# ACTIVITY:
Below are records; how many of their lines contain "requests"? Answer with only the number.

.....

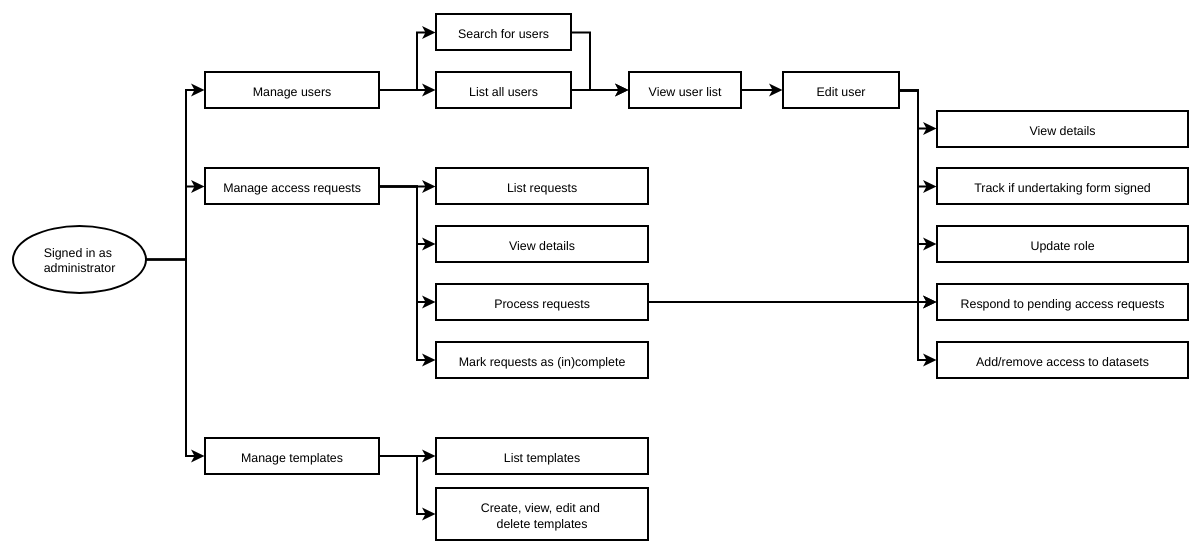
<!DOCTYPE html>
<html lang="en">
<head>
<meta charset="utf-8">
<title>Administrator flow</title>
<style>
  :root { --ink: #000; --paper: #fff; }
  * { box-sizing: border-box; }
  html, body { margin: 0; background: var(--paper); overflow: hidden; }
  .flowchart {
    position: relative; width: 1200px; height: 554px; overflow: hidden;
    color: var(--ink); background: var(--paper);
    font: 12.4px/16px "Liberation Sans", Arial, sans-serif;
    text-rendering: geometricPrecision;
  }
  .connectors { position: absolute; left: 0; top: 0; }
  .connectors path { fill: none; stroke: var(--ink); stroke-width: 2; }
  .connectors .arrowhead { fill: var(--ink); stroke: none; }
  .node {
    position: absolute; left: var(--x); top: var(--y); width: var(--w); height: 38px;
    display: flex; align-items: center; justify-content: center;
    padding-top: 3px; border: 2px solid var(--ink); background: var(--paper);
    text-align: center; white-space: nowrap;
  }
  .start { --x: 12px; --y: 225px; --w: 135px; height: 69px; border-radius: 50%; text-align: left; line-height: 15px; padding-top: 2px; }
  .section { --x: 204px; --w: 176px; }
  .user-entry { --x: 435px; --w: 137px; }
  .task { --x: 435px; --w: 214px; }
  .user-action { --x: 936px; --w: 253px; }
  .tall { height: 54px; }
</style>
</head>
<body>
<main class="flowchart">
  <svg class="connectors" width="1200" height="554" viewBox="0 0 1200 554" aria-hidden="true">
    <defs>
      <marker id="arrow" markerUnits="userSpaceOnUse" markerWidth="14" markerHeight="14" refX="8" refY="7" orient="auto">
        <path class="arrowhead" d="M13.5 7 0 13.5 3.5 7 0 .5Z"/>
      </marker>
    </defs>
    <g marker-end="url(#arrow)">
      <g class="from-start">
        <path marker-end="url(#arrow)" d="M146 259.5H186V90H199"/>
        <path marker-end="url(#arrow)" d="M146 259.5H186V186.5H199"/>
        <path marker-end="url(#arrow)" d="M146 259.5H186V456H199"/>
      </g>
      <g class="users">
        <path marker-end="url(#arrow)" d="M379 90H417V32.5H430"/>
        <path marker-end="url(#arrow)" d="M379 90H430"/>
        <path marker-end="url(#arrow)" d="M571 32.5H590V90H623"/>
        <path marker-end="url(#arrow)" d="M571 90H623"/>
        <path marker-end="url(#arrow)" d="M741 90H777"/>
      </g>
      <g class="edit-user">
        <path marker-end="url(#arrow)" d="M898 90.5H918V128.5H931"/>
        <path marker-end="url(#arrow)" d="M898 90.5H918V186.5H931"/>
        <path marker-end="url(#arrow)" d="M898 90.5H918V244H931"/>
        <path marker-end="url(#arrow)" d="M898 90.5H918V302H931"/>
        <path marker-end="url(#arrow)" d="M898 90.5H918V360H931"/>
      </g>
      <g class="requests">
        <path marker-end="url(#arrow)" d="M379 186.5H430"/>
        <path marker-end="url(#arrow)" d="M379 186.5H417V244H430"/>
        <path marker-end="url(#arrow)" d="M379 186.5H417V302H430"/>
        <path marker-end="url(#arrow)" d="M379 186.5H417V360H430"/>
        <path marker-end="url(#arrow)" d="M648 302H931"/>
      </g>
      <g class="templates">
        <path marker-end="url(#arrow)" d="M379 456H430"/>
        <path marker-end="url(#arrow)" d="M379 456H417V514H430"/>
      </g>
    </g>
  </svg>

  <div class="node start"><span>Signed in as<br>administrator</span></div>

  <div class="node section" style="--y:71px">Manage users</div>
  <div class="node user-entry" style="--y:13px">Search for users</div>
  <div class="node user-entry" style="--y:71px">List all users</div>
  <div class="node" style="--x:628px;--y:71px;--w:114px">View user list</div>
  <div class="node" style="--x:782px;--y:71px;--w:118px">Edit user</div>

  <div class="node user-action" style="--y:110px">View details</div>
  <div class="node user-action" style="--y:167px">Track if undertaking form signed</div>
  <div class="node user-action" style="--y:225px">Update role</div>
  <div class="node user-action" style="--y:283px">Respond to pending access requests</div>
  <div class="node user-action" style="--y:341px">Add/remove access to datasets</div>

  <div class="node section" style="--y:167px">Manage access requests</div>
  <div class="node task" style="--y:167px">List requests</div>
  <div class="node task" style="--y:225px">View details</div>
  <div class="node task" style="--y:283px">Process requests</div>
  <div class="node task" style="--y:341px">Mark requests as (in)complete</div>

  <div class="node section" style="--y:437px">Manage templates</div>
  <div class="node task" style="--y:437px">List templates</div>
  <div class="node task tall" style="--y:487px"><span>Create, view, edit and&nbsp;<br>delete templates</span></div>
</main>
</body>
</html>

.....

# PROBLEM SOLUTION:
6